- You can extend your employer’s insurance plan for 18 months after you leave your job under federal law (COBRA). Continuing your current coverage can be straightforward—but expensive. COBRA usually costs $400–$500 a month. You pay the same premium you paid while you were working), plus your employer’s contribution, plus a 2% administrative fee.*
- You can obtain insurance coverage under the Affordable Care Act. Depending on your income, you may qualify to save on an insurance plan or you can buy coverage on the Health Insurance Marketplace at full cost.
The month you turn 65, you’ll be eligible for Medicare. Because much of the cost is subsidized by the federal government, it’s usually less costly than private medical insurance.
Do I have a plan for my future free time?
I think it’s safe to assume that everyone—even the most satisfied professional—dreams of early retirement at some point. When your work-life balance feels off-kilter, the prospect of having nothing but time can sound enticing. For some, the reality of early retirement lives up to the dream. But for others, it can present challenges.
Set yourself up for success by having an idea of what you want to do in retirement. How do you want to structure your days? Where will you spend your time? If you don’t have a plan, you may feel lost in early retirement as you adjust to your new way of life.
There’s no easy way to guarantee a happy retirement. But if you can put the qualities that served you well professionally to use when you’re retired, you’ll be more likely to maintain a strong sense of purpose and satisfaction—feelings that are linked with happiness in retirement.
Do I have support?
Timing your retirement is a big decision. It’s a major event that requires years (likely decades) of planning. A financial advisor can help you not only determine a realistic target retirement date, but also help you create a plan (and stick to it) so you can meet your goal.
If you have a spouse, you’ll need his or her support too. You don’t necessarily have to plan on retiring at the same time, but the changes you’ll need to make to your spending and saving habits to prepare for early retirement will affect both of you.
Save-the-date for retirement
I don’t have any sage advice for planning a wedding. (I’m afraid I wasn’t even much help planning my own.) But I do know that when it comes to planning for an early retirement, the earlier you start, the better off you’ll be.

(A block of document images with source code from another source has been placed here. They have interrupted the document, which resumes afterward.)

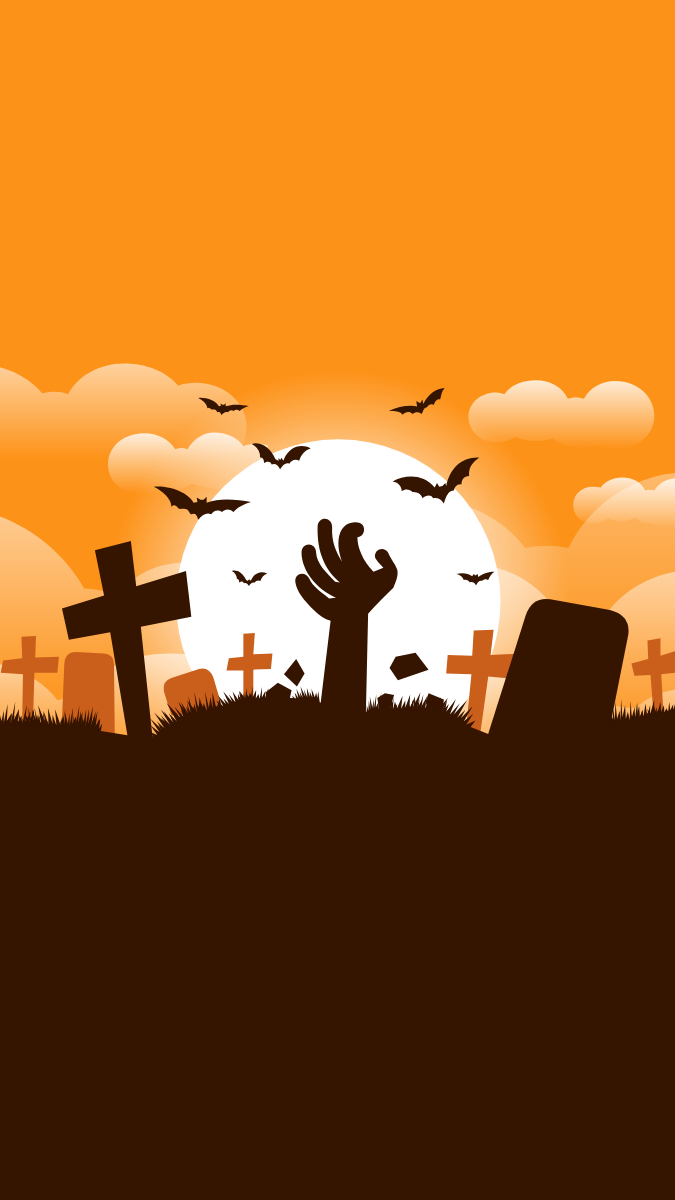
<!DOCTYPE html>
<html lang="en">
<head>
<meta charset="utf-8">
<meta name="viewport" content="width=675">
<title>Graveyard hand under a full moon</title>
<style>
:root{
  --sky:#fd9218;
  --moon:#ffffff;
  --earth:#351400;
  --far-graves:#c95f1b;
}
html,body{margin:0;padding:0;overflow:hidden;background:var(--sky)}
.poster{width:675px;height:1200px;overflow:hidden;background:var(--sky)}
.poster svg{display:block;width:675px;height:1200px}
.moon{fill:var(--moon)}
.far-graves{fill:var(--far-graves)}
.foreground,.bats{fill:var(--earth)}
.cloud-soft{fill:url(#cloud-soft)}
.cloud-bright{fill:url(#cloud-bright)}
</style>
</head>
<body>
<main class="poster">
<svg viewBox="0 0 882 1568" role="img" aria-label="A hand rises from a grave in front of a full moon, with bats, crosses and tombstones in an orange night">
  <defs>
    <radialGradient id="glow" gradientUnits="userSpaceOnUse" cx="442" cy="786" r="302">
      <stop offset=".62" stop-color="#fff" stop-opacity=".5"/>
      <stop offset=".8" stop-color="#fff" stop-opacity=".25"/>
      <stop offset="1" stop-color="#fff" stop-opacity="0"/>
    </radialGradient>
    <linearGradient id="cloud-soft" x1="0" y1="0" x2="0" y2="1">
      <stop offset="0" stop-color="#fff" stop-opacity=".58"/>
      <stop offset="1" stop-color="#fff" stop-opacity="0"/>
    </linearGradient>
    <linearGradient id="cloud-bright" x1="0" y1="0" x2="0" y2="1">
      <stop offset="0" stop-color="#fff" stop-opacity=".82"/>
      <stop offset="1" stop-color="#fff" stop-opacity="0"/>
    </linearGradient>
    <linearGradient id="bank-back" gradientUnits="userSpaceOnUse" x1="0" y1="620" x2="0" y2="850">
      <stop offset="0" stop-color="#fff" stop-opacity=".36"/>
      <stop offset="1" stop-color="#fff" stop-opacity=".05"/>
    </linearGradient>
    <linearGradient id="bank-left" gradientUnits="userSpaceOnUse" x1="0" y1="672" x2="0" y2="900">
      <stop offset="0" stop-color="#fff" stop-opacity=".52"/>
      <stop offset="1" stop-color="#fff" stop-opacity=".06"/>
    </linearGradient>
    <linearGradient id="bank-front" gradientUnits="userSpaceOnUse" x1="0" y1="735" x2="0" y2="935">
      <stop offset="0" stop-color="#fff" stop-opacity=".52"/>
      <stop offset="1" stop-color="#fff" stop-opacity=".05"/>
    </linearGradient>
    <linearGradient id="bank-low" gradientUnits="userSpaceOnUse" x1="0" y1="852" x2="0" y2="965">
      <stop offset="0" stop-color="#fff" stop-opacity=".6"/>
      <stop offset="1" stop-color="#fff" stop-opacity=".12"/>
    </linearGradient>
    <path id="bat-raised" d="M329,580C340,577 353,584 360,600L364,602 364,598 366,601 368,598 370,602 371,600C378,584 393,579 406,586C398,588 393,595 391,602C386,599 380,602 378,606C374,604 370,607 366,613C363,607 359,605 355,607C354,603 350,602 345,605C345,600 343,597 340,598C340,590 336,584 329,580Z"/>
    <path id="bat-glide" d="M201,636C220,634 246,643 253,657L258,656 257,650 262,653 266,653 270,649 270,657C288,650 310,653 328,656C318,659 310,663 305,669C300,664 294,665 290,669C284,665 279,668 276,672C270,669 264,673 259,679C257,672 255,670 250,672C247,671 247,665 242,665C237,664 235,666 233,664C230,660 227,659 224,662C224,652 213,642 201,636Z"/>
    <path id="tuft" d="M-2,8L-1,-12 2,-3 3,-20 6,-5 5,-26 10,-8 13,-22 13,-6 18,-30 17,-8 23,-18 22,-5 28,-33 26,-9 33,-24 31,-6 36,-15 37,-4 43,-29 41,-7 48,-20 46,-5 53,-25 51,-3 60,-14 57,8Z"/>
    <path id="tuft-lean" d="M0,10L-6,-10 4,0 0,-18 9,-3 4,-28 14,-6 12,-20 19,-5 14,-34 25,-8 22,-26 30,-6 29,-30 36,-7 36,-20 42,-5 40,-28 48,-6 51,-18 54,-4 56,-22 60,10Z"/>
  </defs>

  <rect id="sky" width="882" height="1568" fill="var(--sky)"/>
  <circle id="moon-glow" cx="442" cy="786" r="302" fill="url(#glow)"/>

  <g id="cloud-banks">
    <path fill="url(#bank-back)" d="M560,650C612,655 659,679 686,716Q715,710 743,716C766,666 820,624 882,618V960H560Z"/>
    <path fill="url(#bank-left)" d="M0,675C45,692 86,726 110,769Q136,770 155,780C172,752 200,737 240,735L300,960H0Z"/>
    <path fill="url(#bank-front)" d="M600,742H648C682,750 714,774 733,808Q764,800 797,796C816,772 848,753 882,747V960H600Z"/>
    <path fill="url(#bank-low)" d="M0,868C33,877 60,894 75,915Q115,908 150,870C178,854 222,850 266,858L300,960H0Z"/>
    <path fill="url(#bank-low)" d="M600,880C680,870 770,925 830,925Q852,906 882,901V960H600Z"/>
  </g>

  <g id="clouds">
    <path class="cloud-soft" d="M0,480C22,486 42,498 55,514C66,511 78,511 89,515C102,491 130,475 162,475C192,475 218,486 233,504C240,501 248,500 256,500C293,500 322,526 322,556C322,575 316,590 305,600H0Z"/>
    <path class="cloud-bright" d="M141,607C141,584 161,566 188,566C206,566 221,574 229,587Q237,584 245,587C253,573 266,565 280,565C297,565 311,572 318,583C328,579 340,579 350,582V640H300Q266,638 250,632Q235,644 222,637C213,643 201,646 188,646C161,646 141,630 141,607Z"/>
    <path class="cloud-bright" d="M612,545C612,527 628,513 648,513Q654,513 659,515C667,504 682,497 700,497C719,497 735,506 742,521Q752,517 763,521C771,507 786,498 804,498C833,498 855,518 855,544C855,568 833,587 804,587C793,587 786,584 781,581C764,587 738,586 722,573C708,578 686,577 673,571C666,576 657,578 648,578C628,578 612,563 612,545Z"/>
    <path class="cloud-bright" d="M749,660C749,646 760,636 775,636Q780,636 785,637C791,629 801,624 813,624C827,624 838,630 843,641Q848,639 855,641C861,631 871,626 882,625V690C870,690 858,688 851,684C843,685 836,682 830,676C820,683 804,683 795,677C790,682 783,684 775,684C760,684 749,674 749,660Z"/>
  </g>

  <circle id="moon" class="moon" cx="442" cy="786" r="212"/>

  <g id="far-graves" class="far-graves">
    <path d="M28,832L47,831 46,859 77,858 75,879 45,879 43,945H29L30,881 1,879 4,863 29,860Z"/>
    <path d="M80,965L84,868Q85,852 99,852L136,854Q149,855 149,869L150,965Z"/>
    <path d="M224,935L214,903Q212,890 224,886L260,874Q274,871 279,886L292,930Z"/>
    <path d="M318,828L333,827 331,855 356,854 354,874 331,875V915H318V876L296,876 299,860 318,858Z"/>
    <path d="M619,824L645,823 641,856 680,854 670,887 638,884 627,962H608L616,881 583,880 585,856 617,857Z"/>
    <path d="M846,837L863,834 863,857 882,851V879L864,881 867,935 854,935 850,882 829,883 825,867 847,861Z"/>
  </g>

  <g id="bats" class="bats">
    <use href="#bat-raised"/>
    <use href="#bat-raised" transform="translate(105.6 398) scale(.6)"/>
    <use href="#bat-glide"/>
    <use href="#bat-glide" transform="translate(154.5 189.3) scale(.52)"/>
    <path d="M513,629C530,620 553,619 568,637L571,631 574,636 578,635 582,631 583,635C588,612 603,597 626,598C616,605 612,612 613,622C606,622 603,627 603,633C597,632 594,637 593,641C586,641 583,648 580,658C576,652 572,650 566,651C563,646 557,647 552,651C550,644 543,643 539,643C536,640 530,638 525,642C525,635 520,630 513,629Z"/>
    <path d="M596,750C604,748 612,749 617,753L619,750 621,752 624,750 625,754C631,749 639,747 646,747C642,750 639,754 638,758C635,756 632,757 630,759C627,758 624,760 622,765C620,761 617,760 614,761C612,758 609,757 606,758C605,754 601,751 596,750Z"/>
    <path d="M508,537C520,531 535,529 545,531L544,524 549,527 552,522 553,528C560,514 570,508 581,507C576,513 577,517 575,522C571,521 568,525 567,529C563,527 560,529 558,532C554,532 553,537 551,541C547,538 543,538 539,541C535,537 530,538 526,542C523,537 516,537 508,537Z"/>
  </g>

  <g id="foreground" class="foreground">
    <path id="large-cross" d="M124,719L171,707 178,766 243,746 250,806 184,819 200,970H168L144,826 90,836 81,795 136,778Z"/>
    <path id="large-tombstone" d="M636,965L687,804Q695,780 719,783L797,797Q824,804 821,829L794,965Z"/>
    <path id="rising-hand" d="M417,935L432,811C424,809 417,804 410,797C397,784 388,773 386,761C384,749 399,745 404,756C408,766 420,774 430,782L439,781C414,770 394,746 394,722C394,708 413,708 413,722C414,737 426,748 438,760L444,761C425,745 414,722 415,688C416,674 434,675 434,689C433,708 439,721 447,734C440,715 440,695 452,686C460,681 472,681 475,688C478,697 471,702 467,702C467,714 473,732 488,747L501,742C498,738 492,733 490,728C489,716 503,714 507,722C510,730 516,736 519,744C521,752 517,760 514,768C504,778 491,790 481,802L478,935Z"/>
    <g id="flying-stones">
      <path d="M387,861L398,880 388,897 371,881Z"/>
      <path d="M509,873L517,858 543,853 560,875 520,889Z"/>
      <path d="M347,905L363,892 381,902 377,920H350Z"/>
      <path d="M493,912L503,906 515,908 508,930 495,924Z"/>
      <path d="M556,917L560,906 580,914 577,936 560,928Z"/>
    </g>
    <g id="grass">
      <use href="#tuft" transform="translate(-8 950)"/>
      <use href="#tuft" transform="translate(62 951) scale(-.9 .8)"/>
      <use href="#tuft-lean" transform="translate(38 952) scale(.85 .9)"/>
      <use href="#tuft" transform="translate(80 953) scale(.85 .95)"/>
      <use href="#tuft-lean" transform="translate(130 955) scale(-.6 .95)"/>
      <use href="#tuft-lean" transform="translate(203 962) rotate(-24) scale(.8 .85)"/>
      <use href="#tuft-lean" transform="translate(216 955) rotate(-20)"/>
      <use href="#tuft" transform="translate(240 943) rotate(-18) scale(.9 1)"/>
      <use href="#tuft-lean" transform="translate(285 926) rotate(-12) scale(.8 .6)"/>
      <use href="#tuft" transform="translate(310 919) rotate(-6) scale(.8 .62)"/>
      <use href="#tuft-lean" transform="translate(385 914) scale(.55 .5)"/>
      <use href="#tuft" transform="translate(480 931) scale(.65 .8)"/>
      <use href="#tuft-lean" transform="translate(562 930) scale(-.9 .75)"/>
      <use href="#tuft" transform="translate(535 930) rotate(5) scale(.9 .8)"/>
      <use href="#tuft-lean" transform="translate(613 948) rotate(19) scale(-.95 .9)"/>
      <use href="#tuft" transform="translate(794 949) rotate(-8) scale(.8 1)"/>
      <use href="#tuft-lean" transform="translate(870 936) rotate(-10) scale(-.8 .7)"/>
      <use href="#tuft" transform="translate(845 940) rotate(-15) scale(.8 .5)"/>
    </g>
    <path id="ground" d="M0,948Q70,946 130,955L168,961 200,962C232,948 258,932 288,924C330,910 375,907 418,918L478,930C520,926 562,926 600,944L638,959H794L796,948C826,943 855,935 882,926V1568H0Z"/>
  </g>
</svg>
</main>
</body>
</html>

*For more information visit http://cobrainsurance.com/.
All investing is subject to risk, including the possible loss of the money you invest.